▶ _What the exercise asks_:
Lines containing "that" should be pulled from the material below.

▶ _Dataset extract_:
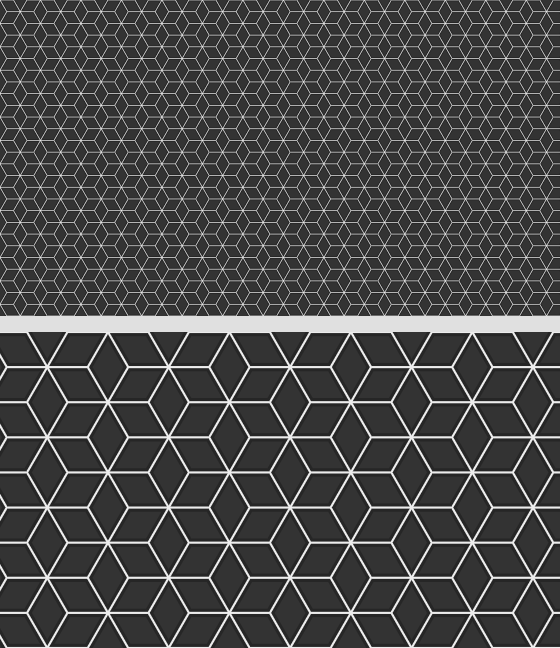
Top: the whole. Bottom: its middle third, enlarged.
Write a Shadertoy shader that draws this pattern.

```glsl
// Fine pale outline of a rhombille (tumbling block) tiling on charcoal.
// Each pixel folds into the hexagonal cell of its nearest hub; three strokes
// through that hub reach the cell corners and join up into rhombi.

#define DENSITY vec2(13.52, 13.5)  // hubs per canvas height, along x and y
#define LINE_WIDTH 0.00226         // stroke width, in canvas heights
#define GROOVE_WIDTH 0.0089        // width of the dark edging round a stroke
#define GROUND_COLOR vec3(0.20)
#define GROOVE_COLOR vec3(0.15)
#define LINE_COLOR vec3(0.93)

const float PI = 3.14159265;
const vec2 PERIOD = vec2(1.7320508, 1.0);

// Offset from the nearest point of a triangular lattice of unit spacing.
vec2 hubOffset(vec2 p) {
    vec2 a = mod(p + 0.5 * PERIOD, PERIOD) - 0.5 * PERIOD;
    vec2 b = mod(p, PERIOD) - 0.5 * PERIOD;
    return dot(a, a) < dot(b, b) ? a : b;
}

// Share of a pixel-wide box at distance d that a stroke covers.
float strokeCoverage(float d, float width, float pixel) {
    float lower = max(d - 0.5 * pixel, -0.5 * width);
    float upper = min(d + 0.5 * pixel, 0.5 * width);
    return clamp((upper - lower) / pixel, 0.0, 1.0);
}

void mainImage(out vec4 fragColor, in vec2 fragCoord) {
    // Lattice coordinates, with a hub on the top left corner
    vec2 fromTop = vec2(fragCoord.x, iResolution.y - fragCoord.y);
    vec2 p = hubOffset(fromTop / iResolution.y * DENSITY);
    float pixel = DENSITY.y / iResolution.y;

    // Three strokes through the hub, 60 degrees apart
    float bare = 1.0;
    float nearest = 1.0;
    for (int i = 0; i < 3; i++) {
        float angle = float(i) * PI / 3.0;
        float d = abs(dot(p, vec2(-sin(angle), cos(angle))));
        bare *= 1.0 - strokeCoverage(d, LINE_WIDTH * DENSITY.y, pixel);
        nearest = min(nearest, d);
    }

    // Dark edging first, then the pale strokes
    float groove = strokeCoverage(nearest, GROOVE_WIDTH * DENSITY.y, pixel);
    vec3 color = mix(GROUND_COLOR, GROOVE_COLOR, groove);
    color = mix(color, LINE_COLOR, 1.0 - bare);
    fragColor = vec4(color, 1.0);
}
```
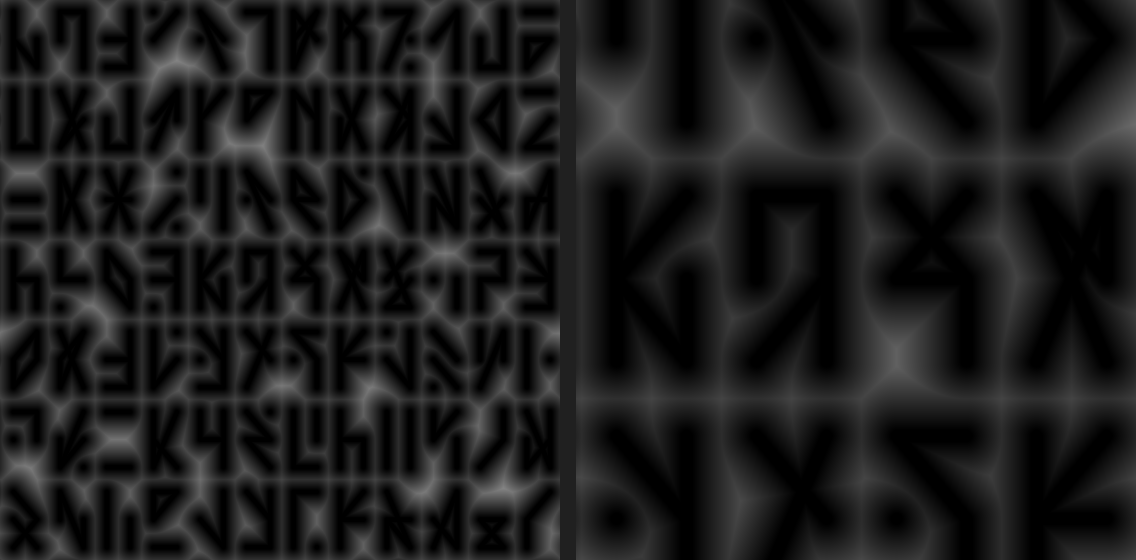
Left, the full canvas; right, a detail of the centre.
This pattern is drawn by a Shadertoy shader. Its source:

```glsl
// Rows of random angular glyphs, shown as a dim grey distance field.
// Each glyph is a few strokes joining random nodes of a 2 by 3 lattice;
// brightness grows with distance to the nearest stroke, so ridges glow.

const ivec2 GRID = ivec2(12, 7);               // glyphs across and down
const int STROKES = 4;                         // strokes per glyph
const vec2 NODE_ORIGIN = vec2(0.29, 0.16);     // lower left node, in cells
const vec2 NODE_STEP = vec2(0.50, 0.345);      // node spacing, in cells
const float STROKE_RADIUS = 0.04;              // in cell widths
const float GLOW_SLOPE = 0.82;                 // grey per cell width
const uint SEED = 37u;

uint hash(uint n) {
    n = n * 747796405u + 2891336453u;
    n = ((n >> ((n >> 28u) + 4u)) ^ n) * 277803737u;
    return (n >> 22u) ^ n;
}

float segmentDistance(vec2 p, vec2 a, vec2 b) {
    vec2 pa = p - a, ba = b - a;
    // Equal ends make a dot, so guard the division
    float t = clamp(dot(pa, ba) / max(dot(ba, ba), 1e-5), 0.0, 1.0);
    return length(pa - ba * t);
}

vec2 latticeNode(uint index) {
    return NODE_ORIGIN + NODE_STEP * vec2(index % 2u, index / 2u);
}

// Distance to one glyph; p is in cells from the cell's lower left corner
float glyphDistance(vec2 p, ivec2 cell, vec2 cellShape) {
    ivec2 id = (cell + GRID) % GRID;           // wrap so the edges tile
    uint key = hash(uint(id.x + id.y * GRID.x) + SEED * 1024u);
    float d = 1e3;
    for (int i = 0; i < STROKES; i++) {
        key = hash(key);
        vec2 a = latticeNode((key >> 8u) % 6u);
        key = hash(key);
        vec2 b = latticeNode((key >> 8u) % 6u);
        d = min(d, segmentDistance(p * cellShape, a * cellShape, b * cellShape));
    }
    return d;
}

void mainImage(out vec4 fragColor, in vec2 fragCoord) {
    vec2 p = fragCoord / iResolution.xy * vec2(GRID);
    ivec2 cell = ivec2(floor(p));
    // Cell size with its width as the unit
    vec2 cellShape = vec2(1.0, float(GRID.x) / float(GRID.y));

    // Nearest stroke among this glyph and its neighbours
    float d = 1e3;
    for (int y = -1; y <= 1; y++) {
        for (int x = -1; x <= 1; x++) {
            ivec2 c = cell + ivec2(x, y);
            d = min(d, glyphDistance(p - vec2(c), c, cellShape));
        }
    }

    float grey = clamp(GLOW_SLOPE * (d - STROKE_RADIUS), 0.0, 1.0);
    fragColor = vec4(vec3(grey), 1.0);
}
```
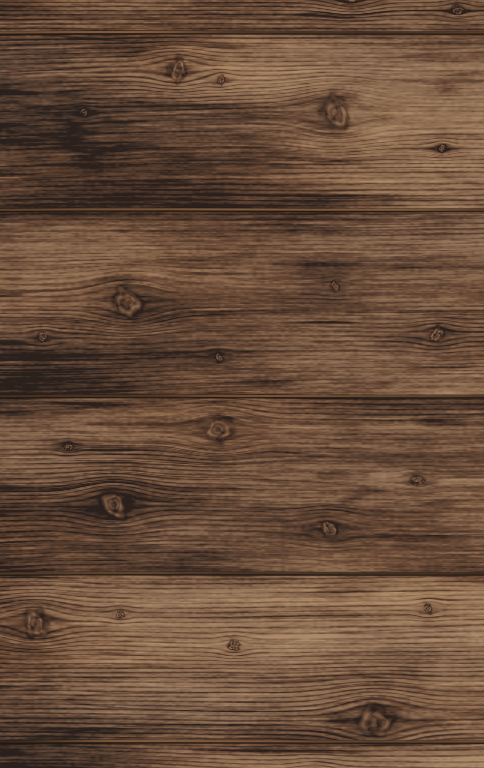
Give the GLSL for this texture, as a Shadertoy shader.

```glsl
// Weathered brown horizontal planks with fine grain, knots and dark seams.
#define PLANK_PITCH 0.2308
#define FIRST_SEAM 0.034
#define SEAM_HALF_WIDTH 0.0026
#define KNOTS_PER_PLANK 5
#define KNOT_MIN 0.006
#define KNOT_MAX 0.028
#define RING_FREQUENCY 168.0
#define BASE_TONE 0.61

const vec3 DARK_STAIN = vec3(0.17, 0.125, 0.108);
const vec3 MID_BROWN = vec3(0.42, 0.290, 0.207);
const vec3 PALE_WOOD = vec3(0.68, 0.535, 0.395);
const vec3 GROOVE = vec3(0.11, 0.08, 0.065);
const vec3 LEDGE = vec3(0.55, 0.38, 0.24);

float hash(vec2 p) {
    vec3 q = fract(vec3(p.xyx) * 0.1031);
    q += dot(q, q.yzx + 33.33);
    return fract((q.x + q.y) * q.z);
}

float noise(vec2 p) {
    vec2 i = floor(p), f = fract(p);
    f = f * f * (3.0 - 2.0 * f);
    return mix(mix(hash(i), hash(i + vec2(1, 0)), f.x),
               mix(hash(i + vec2(0, 1)), hash(i + vec2(1, 1)), f.x), f.y);
}

float fbm(vec2 p) {
    float sum = 0.0, amp = 0.53;
    for (int i = 0; i < 4; i++) {
        sum += amp * noise(p);
        p = p * 2.03 + 17.0;
        amp *= 0.5;
    }
    return sum;
}

// Height of the k-th seam; plank widths differ slightly.
float seamHeight(float k) {
    return FIRST_SEAM + PLANK_PITCH * k - 0.0138 * max(0.0, sin(k * 1.0472));
}

vec3 woodRamp(float t) {
    return t < 0.5 ? mix(DARK_STAIN, MID_BROWN, t * 2.0)
                   : mix(MID_BROWN, PALE_WOOD, t * 2.0 - 1.0);
}

void mainImage(out vec4 fragColor, in vec2 fragCoord) {
    vec2 p = fragCoord / iResolution.y;
    float width = iResolution.x / iResolution.y;
    float pixel = 1.0 / iResolution.y;
    p.y += 0.0012 * (noise(vec2(p.x * 9.0, 3.0)) - 0.5);

    // Plank lookup
    float plank = 0.0;
    for (float k = 0.0; k < 5.0; k++) plank += step(seamHeight(k), p.y);
    float lower = seamHeight(plank - 1.0), upper = seamHeight(plank);
    float fromLower = p.y - lower, fromUpper = upper - p.y;
    float edge = min(fromLower, fromUpper);
    vec2 shift = vec2(plank * 7.3, plank * 3.7);

    // Knots: bend the grain, stain their surroundings, add a ringed face
    float bend = 0.0, stain = 0.0, face = 0.0, faceTone = 0.0;
    for (int i = 0; i < KNOTS_PER_PLANK; i++) {
        vec2 id = vec2(plank * 5.0 + 2.0, float(i) * 3.0 + 11.0);
        float size = hash(id + 40.0);
        float radius = mix(KNOT_MIN, KNOT_MAX, size * size);
        vec2 center = vec2((float(i) + 0.1 + 0.8 * hash(id)) / float(KNOTS_PER_PLANK) * width,
                           mix(lower, upper, 0.12 + 0.76 * hash(id + 20.0)));
        vec2 d = p - center;
        float tilt = 2.5 * (hash(id + 60.0) - 0.5);
        vec2 q = mat2(cos(tilt), -sin(tilt), sin(tilt), cos(tilt)) * d / radius;
        q.y *= 1.25;
        float r = length(q) + 0.6 * (noise(q * 1.9 + id) - 0.5);

        vec2 spread = d / (radius * vec2(2.4, 1.5));
        bend += d.y * exp(-dot(spread, spread));
        vec2 halo = abs(d) / (radius * vec2(2.0, 0.9));
        stain += exp(-halo.x - halo.y) * (0.3 + 1.4 * noise(d * vec2(40.0, 240.0) + id));

        float mask = 1.0 - smoothstep(0.75, 1.05, r);
        float rim = exp(-pow((r - 0.92) / 0.22, 2.0)) * (0.3 + noise(q * 1.3 + id + 9.0));
        float crack = exp(-abs(q.x + 0.6 * (noise(q * 3.0) - 0.5)) * 8.0) * step(r, 0.8);
        float tone = 0.56 + 0.12 * sin(r * 15.0) + 0.6 * (noise(q * 3.5 + id) - 0.5);
        faceTone = mix(faceTone, tone - 0.4 * crack - 0.35 * rim, mask);
        face = max(face, mask);
        stain += 0.5 * rim;
    }

    // Grain coordinate follows slow waves and curves around the knots
    float wave = noise(vec2(p.x * 2.5, p.y * 6.0) + shift) - 0.5;
    float grain = p.y - bend + 0.011 * wave + 0.0014 * noise(vec2(p.x * 14.0, p.y * 40.0));
    float phase = grain * RING_FREQUENCY + 1.6 * noise(vec2(p.x * 1.5, grain * 26.0) + shift);
    float ring = 0.6 - 2.0 * pow(0.5 + 0.5 * sin(6.2832 * phase), 3.0);
    float ringPower = smoothstep(0.2, 0.75, noise(vec2(p.x * 3.0, p.y * 14.0) + shift));

    // Fine tone: rings, streaks, fibres and short pores
    float tone = BASE_TONE + 0.06 * (hash(vec2(plank, 9.0)) - 0.5);
    tone += (0.06 + 0.13 * ringPower) * ring;
    tone += 0.22 * (noise(vec2(p.x * 2.5, grain * 120.0) + shift) - 0.5);
    tone += 0.28 * (noise(vec2(p.x * 12.0, grain * 370.0) + shift) - 0.5);
    tone += 0.26 * (noise(vec2(p.x * 50.0, p.y * 512.0)) - 0.5);
    tone += 0.20 * (noise(vec2(p.x * 190.0, p.y * 512.0) + 23.0) - 0.5);

    // Sparse marks: continuous dark lines, short checks and pale flecks
    float contour = abs(noise(vec2(p.x * 2.2, grain * 48.0) + shift + 31.0) - 0.5);
    float patches = smoothstep(0.3, 0.7, noise(vec2(p.x * 4.0, p.y * 20.0) + 50.0));
    tone -= 0.26 * patches * (1.0 - smoothstep(0.0, 0.05, contour));
    tone -= 0.30 * smoothstep(0.82, 0.94, noise(vec2(p.x * 7.0, grain * 150.0) + 80.0));
    tone += 0.18 * smoothstep(0.82, 0.94, noise(vec2(p.x * 10.0, grain * 240.0) + 90.0));

    // Broad tone: blotches, stained plank edges, paler right side
    tone += 1.15 * (fbm(vec2(p.x * 3.0, p.y * 11.0) + shift) - 0.5);
    tone += 0.26 * (p.x / width - 0.5) - 0.55 * min(stain, 1.0);
    tone -= 0.52 * exp(-edge / 0.022) * noise(vec2(p.x * 5.0, p.y * 25.0) + shift);
    tone = mix(tone, faceTone, face * 0.8);

    // Ease highlights so that pale areas keep their grain
    tone -= 0.35 * max(tone - 0.70, 0.0);
    vec3 color = woodRamp(clamp(tone, 0.0, 1.0));
    float greying = 0.16 * noise(vec2(p.x * 4.0, p.y * 13.0) + 70.0);
    color = mix(color, vec3(dot(color, vec3(0.35, 0.45, 0.2))), greying);

    // Seam: dark groove with an uneven lit ledge inside
    float s = fromLower < fromUpper ? fromLower : -fromUpper;
    float seam = fromLower < fromUpper ? plank - 1.0 : plank;
    float groove = 1.0 - smoothstep(SEAM_HALF_WIDTH - pixel, SEAM_HALF_WIDTH + pixel, abs(s));
    float ledge = 1.0 - smoothstep(0.0005, 0.0005 + 1.5 * pixel, abs(s - 0.0008));
    ledge *= 0.25 + 0.75 * noise(vec2(p.x * 6.0, seam * 5.0));
    color = mix(color, mix(GROOVE, LEDGE, ledge), groove * 0.88);

    fragColor = vec4(color, 1.0);
}
```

▶ _Solution for this task_:
Write a Shadertoy shader that draws this pattern.
// through that hub reach the cell corners and join up into rhombi.
// Share of a pixel-wide box at distance d that a stroke covers.
    // Ease highlights so that pale areas keep their grain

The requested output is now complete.